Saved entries

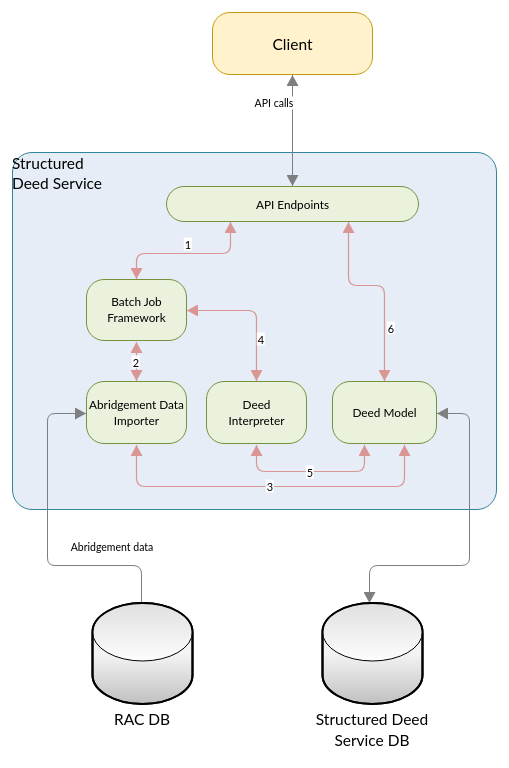
<!DOCTYPE html>
<html lang="en">
<head>
<meta charset="utf-8">
<title>Structured Deed Service architecture</title>
<style>
  :root {
    --client-fill: #fff2cc;
    --client-line: #c49a0c;
    --service-fill: #e6edf7;
    --service-line: #31859c;
    --node-fill: #eaf1dd;
    --node-line: #76923c;
    --external: #7f7f7f;
    --internal: #d99694;
    --ink: #000;
    --paper: #fff;
  }
  * { box-sizing: border-box; }
  html, body { margin: 0; overflow: hidden; background: var(--paper); }
  .diagram {
    position: relative;
    width: 509px;
    height: 768px;
    overflow: hidden;
    background: var(--paper);
    color: var(--ink);
    font-family: Lato, "Open Sans", sans-serif;
  }
  .node, .service, .label, .title, .connectors { position: absolute; }
  .node {
    display: flex;
    align-items: center;
    justify-content: center;
    text-align: center;
    white-space: nowrap;
    border: 1px solid var(--node-line);
    border-radius: 18px;
    background: var(--node-fill);
    font-size: 11.8px;
    line-height: 16px;
  }
  .client {
    left: 212px; top: 12px; width: 161px; height: 63px;
    border-color: var(--client-line);
    background: var(--client-fill);
    font-size: 15.5px;
  }
  .service {
    left: 12px; top: 152px; width: 485px; height: 358px;
    border: 1px solid var(--service-line);
    border-radius: 20px;
    background: var(--service-fill);
  }
  .title { margin: 0; font-size: 15.5px; font-weight: 400; line-height: 20px; white-space: nowrap; }
  .service-title { left: 12px; top: 153px; }
  .endpoints { left: 166px; top: 186px; width: 253px; height: 36px; padding-top: 2px; }
  .batch { left: 86px; top: 279px; width: 101px; height: 62px; }
  .importer { left: 86px; top: 381px; width: 101px; height: 63px; }
  .interpreter { left: 206px; top: 381px; width: 101px; height: 63px; }
  .model { left: 332px; top: 381px; width: 105px; height: 63px; }
  .connectors { left: 0; top: 0; }
  .external, .internal { fill: none; stroke-width: 1; }
  .external { stroke: var(--external); }
  .internal { stroke: var(--internal); stroke-width: 1.2; }
  .label {
    transform: translate(-50%, -50%);
    padding: 0 1px;
    background: var(--paper);
    font-size: 10.5px;
    line-height: 13px;
    white-space: nowrap;
  }
  .step { font-size: 11px; }
  .db-title { transform: translateX(-50%); text-align: center; line-height: 21px; top: 709px; }
</style>
</head>
<body>
<main class="diagram">
  <section class="service"></section>
  <h1 class="title service-title">Structured<br>Deed Service</h1>

  <div class="node client">Client</div>
  <div class="node endpoints">API Endpoints</div>
  <div class="node batch">Batch Job<br>Framework</div>
  <div class="node importer">Abridgement Data<br>Importer</div>
  <div class="node interpreter">Deed<br>Interpreter</div>
  <div class="node model">Deed Model</div>

  <svg class="connectors" width="509" height="768" viewBox="0 0 509 768" aria-hidden="true">
    <defs>
      <marker id="external-arrow" markerUnits="userSpaceOnUse" markerWidth="12" markerHeight="12" refX="11" refY="6" orient="auto-start-reverse">
        <path d="M0 0L11 6L0 12Z" fill="#7f7f7f"/>
      </marker>
      <marker id="internal-arrow" markerUnits="userSpaceOnUse" markerWidth="12" markerHeight="12" refX="11" refY="6" orient="auto-start-reverse">
        <path d="M0 0L11 6L0 12Z" fill="#d99694"/>
      </marker>
      <linearGradient id="steel" x1="0" y1="0" x2="0" y2="1">
        <stop offset="0" stop-color="#f2f2f2"/>
        <stop offset="0.5" stop-color="#f4f4f4"/>
        <stop offset="1" stop-color="#c0c0c0"/>
      </linearGradient>
      <linearGradient id="steel-top" x1="0" y1="0" x2="0" y2="1">
        <stop offset="0" stop-color="#e0e0e0"/>
        <stop offset="1" stop-color="#fdfdfd"/>
      </linearGradient>
      <g id="database" stroke="#000">
        <path d="M0 29V72A50 29 0 0 0 100 72V29A50 29 0 0 0 0 29Z" fill="url(#steel)" stroke-width="2"/>
        <ellipse cx="50" cy="29" rx="50" ry="29" fill="url(#steel-top)" stroke-width="1"/>
        <path d="M0 29V72A50 29 0 0 0 100 72V29A50 29 0 0 0 0 29Z" fill="none" stroke-width="2"/>
      </g>
    </defs>

    <g class="external" marker-start="none">
      <path d="M292.5 75V186" marker-start="url(#external-arrow)" marker-end="url(#external-arrow)"/>
      <path d="M141.5 603V574Q141.5 565.5 133 565.5H55Q47.5 565.5 47.5 558V421Q47.5 413.5 55 413.5H86" marker-end="url(#external-arrow)"/>
      <path d="M437 413.5H461Q469.5 413.5 469.5 421V558Q469.5 565.5 461 565.5H378Q369.5 565.5 369.5 574V603" marker-start="url(#external-arrow)" marker-end="url(#external-arrow)"/>
    </g>

    <g class="internal">
      <path d="M230.5 222V245Q230.5 253.5 222 253.5H145Q136.5 253.5 136.5 262V279" marker-start="url(#internal-arrow)" marker-end="url(#internal-arrow)"/>
      <path d="M136.5 342V381" marker-start="url(#internal-arrow)" marker-end="url(#internal-arrow)"/>
      <path d="M187 310.5H248Q256.5 310.5 256.5 319V381" marker-start="url(#internal-arrow)" marker-end="url(#internal-arrow)"/>
      <path d="M348.5 222V277Q348.5 285.5 357 285.5H376Q384.5 285.5 384.5 294V381" marker-start="url(#internal-arrow)" marker-end="url(#internal-arrow)"/>
      <path d="M256.5 445V463Q256.5 471.5 265 471.5H356Q364.5 471.5 364.5 463V445" marker-start="url(#internal-arrow)" marker-end="url(#internal-arrow)"/>
      <path d="M136.5 445V478Q136.5 486.5 145 486.5H396Q404.5 486.5 404.5 478V445" marker-start="url(#internal-arrow)" marker-end="url(#internal-arrow)"/>
    </g>

    <use href="#database" x="92.5" y="603"/>
    <use href="#database" x="322.5" y="603"/>
  </svg>

  <span class="label" style="left:274px;top:103px">API calls</span>
  <span class="label" style="left:112px;top:547px">Abridgement data</span>
  <span class="label step" style="left:188px;top:244px">1</span>
  <span class="label step" style="left:136px;top:362px">2</span>
  <span class="label step" style="left:270px;top:486px">3</span>
  <span class="label step" style="left:261px;top:339px">4</span>
  <span class="label step" style="left:310px;top:472px">5</span>
  <span class="label step" style="left:391px;top:328px">6</span>

  <h2 class="title db-title" style="left:142px">RAC DB</h2>
  <h2 class="title db-title" style="left:372px">Structured Deed<br>Service DB</h2>
</main>
</body>
</html>
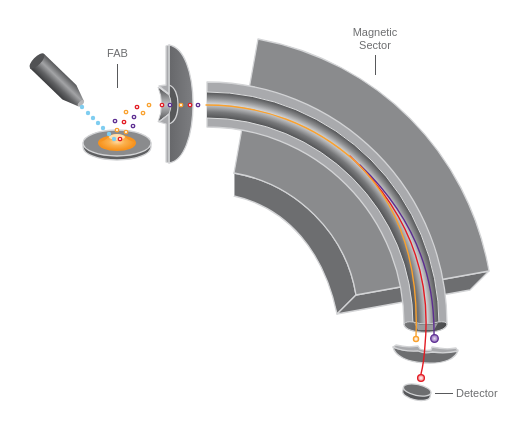
<!DOCTYPE html>
<html lang="en">
<head>
<meta charset="utf-8">
<title>FAB magnetic sector diagram</title>
<style>
:root {
  --paper: #ffffff;
  --label: #6d6e70;
  --leader: #58595b;
  --face: #8a8b8d;
  --side: #6d6e70;
  --rim: #a9aaad;
  --edge: #d3d4d6;
  --orange: #f9a12e;
  --red: #e31b23;
  --purple: #5c2d91;
  --blue: #7fcdf0;
}
* { box-sizing: border-box; }
html, body { margin: 0; height: 100%; overflow: hidden; background: var(--paper); }
.diagram { position: relative; width: 525px; height: 429px; overflow: hidden; background: var(--paper); }
.drawing { position: absolute; inset: 0; display: block; }
.label {
  position: absolute;
  margin: 0;
  color: var(--label);
  font: 11px/13px "Liberation Sans", "Inter", sans-serif;
  white-space: nowrap;
}
.label-fab { left: 97px; width: 41px; top: 47px; text-align: center; }
.label-sector { left: 335px; width: 80px; top: 26px; text-align: center; }
.label-detector { left: 456px; top: 387px; }
.leader { stroke: var(--leader); stroke-width: 1; fill: none; }
.face { fill: var(--face); }
.side { fill: var(--side); }
.rim { fill: var(--rim); }
.outlined { stroke: var(--edge); stroke-width: 1.3; stroke-linejoin: round; }
.beam { fill: none; stroke-width: 1.4; stroke-linecap: round; }
.orange { stroke: var(--orange); }
.red { stroke: var(--red); }
.purple { stroke: var(--purple); }
.blue { fill: var(--blue); }
.ion { stroke-width: 1.3; }
</style>
</head>
<body>
<main class="diagram">
  <svg class="drawing" width="525" height="429" viewBox="0 0 525 429" role="img" aria-label="Ions leave a sample, pass a slit, bend through a magnetic sector and reach a detector">
    <defs>
      <radialGradient id="bore" gradientUnits="userSpaceOnUse" cx="207" cy="324" r="233">
        <stop offset=".88" stop-color="#4d4e50"/>
        <stop offset=".91" stop-color="#77787a"/>
        <stop offset=".945" stop-color="#d2d3d5"/>
        <stop offset=".97" stop-color="#8b8c8e"/>
        <stop offset="1" stop-color="#47484a"/>
      </radialGradient>
      <linearGradient id="barrel" x1="0" y1="0" x2="0" y2="1">
        <stop offset="0" stop-color="#58595b"/>
        <stop offset=".38" stop-color="#a3a4a6"/>
        <stop offset=".7" stop-color="#616264"/>
        <stop offset="1" stop-color="#3c3d3f"/>
      </linearGradient>
      <linearGradient id="plate" x1="0" y1="0" x2="1" y2="0">
        <stop offset="0" stop-color="#66676a"/>
        <stop offset="1" stop-color="#7d7e81"/>
      </linearGradient>
      <linearGradient id="funnel" x1="0" y1="0" x2="0" y2="1">
        <stop offset="0" stop-color="#4a4b4d"/>
        <stop offset=".5" stop-color="#c2c3c5"/>
        <stop offset="1" stop-color="#4a4b4d"/>
      </linearGradient>
      <linearGradient id="mouth" x1="0" y1="0" x2="1" y2="0">
        <stop offset="0" stop-color="#77787a"/>
        <stop offset=".5" stop-color="#5a5b5d"/>
        <stop offset="1" stop-color="#4b4c4e"/>
      </linearGradient>
      <radialGradient id="glow">
        <stop offset="0" stop-color="#ffd9a0"/>
        <stop offset=".45" stop-color="#fbb04c"/>
        <stop offset="1" stop-color="#f7931e"/>
      </radialGradient>
      <radialGradient id="ball-orange"><stop offset="0" stop-color="#fff"/><stop offset="1" stop-color="#fcc27a"/></radialGradient>
      <radialGradient id="ball-red"><stop offset="0" stop-color="#fff"/><stop offset="1" stop-color="#f2777b"/></radialGradient>
      <radialGradient id="ball-purple"><stop offset="0" stop-color="#e6dcf2"/><stop offset="1" stop-color="#8a63b5"/></radialGradient>
      <circle id="ion-orange" class="ion orange" r="1.7" fill="#fff"/>
      <circle id="ion-red" class="ion red" r="1.7" fill="#fff"/>
      <circle id="ion-purple" class="ion purple" r="1.7" fill="#fff"/>
      <circle id="atom" class="blue" r="2.2"/>
    </defs>

    <g id="magnet" class="outlined">
      <path class="side" d="M234 173 C296 184 346 233 356 295 L337 314 C324 252 288 208 234 196 Z"/>
      <path class="side" d="M356 295 L489 271 L470 290 L337 314 Z"/>
      <path class="face" d="M258 39 C377 61 468 152 489 271 L356 295 C346 233 296 184 234 173 Z"/>
    </g>
    <path d="M233 174 V196" stroke="#fff" stroke-width="2"/>

    <g id="flight-tube">
      <path d="M404 324 C404 335 447 335 447 324 Z" fill="url(#mouth)" class="outlined"/>
      <path class="rim outlined" d="M207 82 A241 242 0 0 1 447 324 A22 8 0 0 1 438 330 Q426 325 413 330 A22 8 0 0 1 404 324 A197 197 0 0 0 207 127 Z"/>
      <path d="M207 92 A232 232 0 0 1 439 324 Q437 328 433 329 L419 329 Q414 327 413 324 A206 206 0 0 0 207 118 Z" fill="url(#bore)"/>
      <path d="M207 92 A232 232 0 0 1 439 324 M207 118 A206 206 0 0 1 413 324" fill="none" stroke="#dcddde"/>
      <path d="M404 324 Q406 321 413 322 Q426 326 438 322 Q446 321 447 324 C446 335 405 335 404 324 Z" fill="url(#mouth)" stroke="#cfd0d2"/>
      <path d="M414 323 Q426 327 438 323 L434 330 H418 Z" fill="#9a9b9d"/>
    </g>

    <g id="slit-plate" class="outlined">
      <path class="side" d="M393 347 Q404 352 418 349 Q425 354 432 350 Q447 354 458 350 C456 359 444 364 425 363 C407 362 395 356 393 347 Z"/>
      <path class="rim" d="M393 347 L396 345 Q407 348 418 346 L420 349 Q425 351 431 350 L432 347 Q446 350 456 348 L458 351 Q446 354 432 352 Q425 354 418 351 Q404 352 393 347 Z"/>
    </g>

    <g id="beams">
      <path class="beam purple" d="M360 165 C407 210 435 265 434 335"/>
      <path class="beam red" d="M350 156 C404 207 432 270 425 345 Q424 362 421 374"/>
      <path class="beam orange" d="M206 105 C262 105 314 124 356 162 C397 202 419 260 416 336"/>
      <circle class="ion orange" cx="416" cy="339" r="2.6" fill="url(#ball-orange)"/>
      <circle class="ion purple" cx="434.5" cy="338.500" r="3.800" fill="url(#ball-purple)"/>
      <circle class="ion red" cx="421" cy="378" r="3.400" fill="url(#ball-red)"/>
    </g>

    <g id="detector" transform="rotate(12 417 391)">
      <path d="M403 390 V394 A14 6 0 0 0 431 394 V390 Z" fill="#56575a" class="outlined"/>
      <ellipse cx="417" cy="390" rx="14" ry="5.500" class="side outlined"/>
    </g>

    <g id="entrance-slit">
      <path class="outlined" d="M169 45 C184 47 193 73 193 104 C193 135 184 161 169 163 Z" fill="url(#plate)"/>
      <path class="outlined" d="M169 85 C175 87 178 95 178 104 C178 114 175 122 169 124 Z" fill="#57585a"/>
      <path d="M158 87 L169 95 Q173 104 169 114 L158 122 Q165 104 158 87 Z" fill="url(#funnel)" stroke="#d3d4d6"/>
      <path class="rim outlined" d="M166 46 L169 45 V94 L159 86 L166 85 Z"/>
      <path class="rim outlined" d="M166 162 L169 163 V114 L159 122 L166 124 Z"/>
    </g>

    <g id="sample-stage">
      <path d="M83 143 V147 A34 13 0 0 0 151 147 V143 Z" fill="#5e5f61" class="outlined"/>
      <ellipse cx="117" cy="143" rx="34" ry="13" class="face outlined"/>
      <ellipse cx="117" cy="143" rx="19" ry="8" fill="#f7931e"/>
      <path d="M99 142 Q106 141 109 136 Q117 132 125 136 Q128 141 135 142 Q132 150 117 150 Q102 150 99 142 Z" fill="url(#glow)"/>
      <ellipse cx="117" cy="137" rx="8" ry="3" fill="#ffe0b0"/>
    </g>

    <g id="atom-gun" transform="translate(37 61) rotate(44)">
      <path d="M0 -10 H45 L61 -4 Q63 0 61 4 L45 10 H0 Q-5 0 0 -10 Z" fill="url(#barrel)"/>
      <ellipse cx="0" cy="0" rx="4" ry="10" fill="#515254"/>
      <ellipse cx="61" cy="0" rx="2" ry="4" fill="#b6b7b9"/>
    </g>

    <g id="atom-stream">
      <use href="#atom" x="82" y="107"/>
      <use href="#atom" x="88" y="113"/>
      <use href="#atom" x="93" y="118"/>
      <use href="#atom" x="98" y="123"/>
      <use href="#atom" x="103" y="128"/>
      <use href="#atom" x="109" y="134"/>
      <use href="#atom" x="114" y="139"/>
    </g>

    <g id="ion-cloud">
      <use href="#ion-red" x="120" y="139"/>
      <use href="#ion-orange" x="117" y="130"/>
      <use href="#ion-orange" x="126" y="132"/>
      <use href="#ion-purple" x="115" y="121"/>
      <use href="#ion-red" x="124" y="122"/>
      <use href="#ion-purple" x="133" y="126"/>
      <use href="#ion-orange" x="126" y="112"/>
      <use href="#ion-purple" x="134" y="117"/>
      <use href="#ion-red" x="137" y="107"/>
      <use href="#ion-orange" x="143" y="113"/>
      <use href="#ion-orange" x="149" y="105"/>
      <use href="#ion-red" x="162" y="105"/>
      <use href="#ion-purple" x="170" y="105"/>
      <use href="#ion-orange" x="181" y="105"/>
      <use href="#ion-red" x="190" y="105"/>
      <use href="#ion-purple" x="198" y="105"/>
    </g>

    <path id="leaders" class="leader" d="M117.500 64 V88 M375.500 55 V75 M435 393.500 H453"/>
  </svg>

  <p class="label label-fab">FAB</p>
  <p class="label label-sector">Magnetic<br>Sector</p>
  <p class="label label-detector">Detector</p>
</main>
</body>
</html>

Task details:
Lines from the entries that contain the string "node" are what must be copied.

Result:
    --node-fill: #eaf1dd;
    --node-line: #76923c;
  .node, .service, .label, .title, .connectors { position: absolute; }
  .node {
    border: 1px solid var(--node-line);
    background: var(--node-fill);
  <div class="node client">Client</div>
  <div class="node endpoints">API Endpoints</div>
  <div class="node batch">Batch Job<br>Framework</div>
  <div class="node importer">Abridgement Data<br>Importer</div>
  <div class="node interpreter">Deed<br>Interpreter</div>
  <div class="node model">Deed Model</div>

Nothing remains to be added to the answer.